- Enhanced collaboration – EIMS are designed to facilitate collaboration between investigators and other stakeholders involved in the investigation process. They provide tools for sharing information, assigning tasks, and tracking progress, which can help ensure that all parties are on the same page and working together effectively
- Better data management – EIMS are better equipped to handle large volumes of data, including multimedia content such as photos and videos. They provide features for organising and analysing this data, which can be critical in complex investigations
- Improved efficiency – EIMS can automate many of the manual tasks involved in the investigation process, such as data entry and report generation. This can help investigators save time and focus on more important tasks, such as analysis and decision-making
- Compliance and security – EIMS are often designed to meet specific compliance requirements, such as those related to data privacy and security. They provide features for controlling access to sensitive information, ensuring that data is stored securely, and maintaining audit trails to track who has accessed the data and what they have done with it.

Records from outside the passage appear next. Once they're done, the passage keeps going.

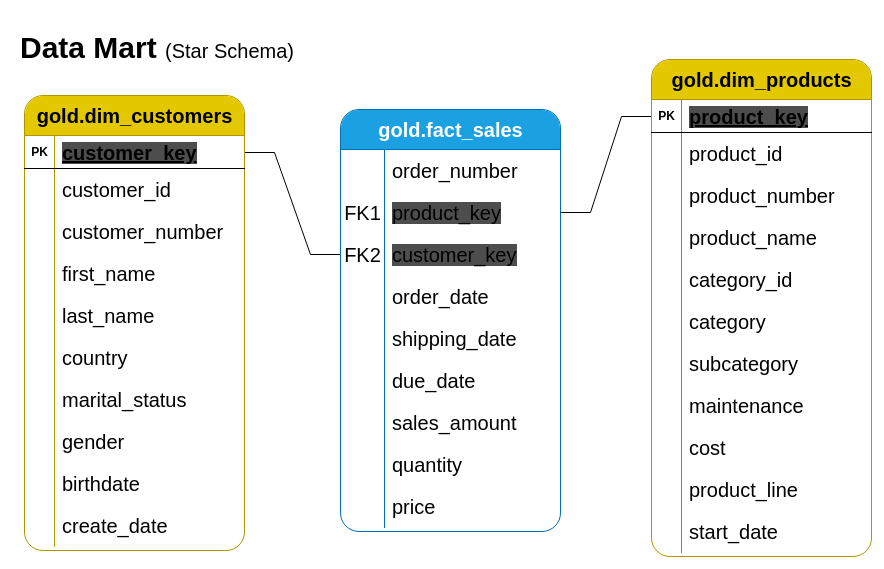
<!DOCTYPE html>
<html lang="en">
<head>
<meta charset="utf-8">
<title>Data Mart (Star Schema)</title>
<style>
:root {
  --paper: #ffffff;
  --ink: #000000;
  --dim-fill: #e3c800;
  --dim-line: #b09500;
  --fact-fill: #1ba1e2;
  --fact-line: #006eaf;
  --key-mark: #4d4d4d;
  --grey-line: #808080;
}
* { box-sizing: border-box; margin: 0; padding: 0; }
body {
  position: relative;
  width: 884px;
  height: 569px;
  overflow: hidden;
  background: var(--paper);
  color: var(--ink);
  font: 20px/22px "Liberation Sans", Arial, sans-serif;
}
h1 {
  position: absolute;
  left: 20px;
  top: 31px;
  font-size: 30px;
  line-height: 34px;
  white-space: nowrap;
}
h1 small { font-size: 20px; font-weight: 400; }
.links { position: absolute; left: 0; top: 0; fill: none; stroke: var(--ink); stroke-width: 1; }
.entity {
  --line: var(--dim-line);
  --fill: var(--dim-fill);
  --divider: var(--line);
  --key-width: 30px;
  position: absolute;
  width: 221px;
  border: 1px solid var(--line);
  border-radius: 19px;
  background: var(--paper);
}
.customers { left: 24px; top: 95px; height: 456px; }
.sales {
  left: 340px;
  top: 109px;
  height: 423px;
  --line: var(--fact-line);
  --fill: var(--fact-fill);
  --key-width: 44px;
}
.products { left: 651px; top: 59px; height: 498px; --divider: var(--grey-line); }
.entity h2 {
  height: 40px;
  border-bottom: 1px solid var(--line);
  border-radius: 18px 18px 0 0;
  background: var(--fill);
  font-size: 20px;
  line-height: 40px;
  text-align: center;
}
.sales h2 { color: var(--paper); }
.entity ul { list-style: none; }
.entity li { display: flex; height: 42px; }
.key {
  display: flex;
  flex: none;
  align-items: center;
  justify-content: center;
  width: var(--key-width);
  border-right: 1px solid var(--divider);
}
.field { display: flex; align-items: center; padding-left: 7px; white-space: nowrap; }
.entity .primary {
  height: 33px;
  margin: 0 -1px;
  padding: 0 1px;
  border-bottom: 1px solid var(--ink);
  font-weight: 700;
}
.primary .key { font-size: 12px; }
.primary .field { padding-top: 2px; }
mark { background: var(--key-mark); color: var(--ink); }
.primary mark { text-decoration: underline; }
</style>
</head>
<body>
<h1>Data Mart <small>(Star Schema)</small></h1>

<section class="entity customers">
  <h2>gold.dim_customers</h2>
  <ul>
    <li class="primary"><span class="key">PK</span><span class="field"><mark>customer_key</mark></span></li>
    <li><span class="key"></span><span class="field">customer_id</span></li>
    <li><span class="key"></span><span class="field">customer_number</span></li>
    <li><span class="key"></span><span class="field">first_name</span></li>
    <li><span class="key"></span><span class="field">last_name</span></li>
    <li><span class="key"></span><span class="field">country</span></li>
    <li><span class="key"></span><span class="field">marital_status</span></li>
    <li><span class="key"></span><span class="field">gender</span></li>
    <li><span class="key"></span><span class="field">birthdate</span></li>
    <li><span class="key"></span><span class="field">create_date</span></li>
  </ul>
</section>

<section class="entity sales">
  <h2>gold.fact_sales</h2>
  <ul>
    <li><span class="key"></span><span class="field">order_number</span></li>
    <li><span class="key">FK1</span><span class="field"><mark>product_key</mark></span></li>
    <li><span class="key">FK2</span><span class="field"><mark>customer_key</mark></span></li>
    <li><span class="key"></span><span class="field">order_date</span></li>
    <li><span class="key"></span><span class="field">shipping_date</span></li>
    <li><span class="key"></span><span class="field">due_date</span></li>
    <li><span class="key"></span><span class="field">sales_amount</span></li>
    <li><span class="key"></span><span class="field">quantity</span></li>
    <li><span class="key"></span><span class="field">price</span></li>
  </ul>
</section>

<section class="entity products">
  <h2>gold.dim_products</h2>
  <ul>
    <li class="primary"><span class="key">PK</span><span class="field"><mark>product_key</mark></span></li>
    <li><span class="key"></span><span class="field">product_id</span></li>
    <li><span class="key"></span><span class="field">product_number</span></li>
    <li><span class="key"></span><span class="field">product_name</span></li>
    <li><span class="key"></span><span class="field">category_id</span></li>
    <li><span class="key"></span><span class="field">category</span></li>
    <li><span class="key"></span><span class="field">subcategory</span></li>
    <li><span class="key"></span><span class="field">maintenance</span></li>
    <li><span class="key"></span><span class="field">cost</span></li>
    <li><span class="key"></span><span class="field">product_line</span></li>
    <li><span class="key"></span><span class="field">start_date</span></li>
  </ul>
</section>

<svg class="links" width="884" height="569" viewBox="0 0 884 569" aria-hidden="true">
  <polyline points="245,152.5 274.5,152.5 310.5,254.5 340,254.5"/>
  <polyline points="561,212.5 590.5,212.5 621.5,116.5 651,116.5"/>
</svg>
</body>
</html>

What it comes down to is that while CMS can be useful in managing a wide range of cases, an EIMS can provide a more specialised and efficient solution for managing complex investigations.
CMS vs EIMS – what’s best for your agency’s investigative activity management?
To help you gain a clearer understanding of the differences between EIMS and CMS, we’ve developed the Standard Case Management vs. Electronic Investigation Management systems guide. In it, we cover:
- The case management mirage – although accountability, tracking and reporting of cases can be significantly increased through a CMS, the efficiency and effectiveness of investigations often remains unchanged. Why is that?
- Understanding case management vs investigation management – the important difference between Transactional Work and Exploratory Work
- Investigation management methodology – the area where innovation or strategies for improvement should be targeted
Collaborative EIMS provide a way to harness the advantages of automation in situations where people, information, and processes intersect. An effective EIMS will enhance workflow, boost investigator efficiency, and decrease investigation cycle times without imposing a transactional framework on the exploratory aspect of investigations, which is often seen in conventional CMS.
Get the full story – download the CMS vs EIMS guide today.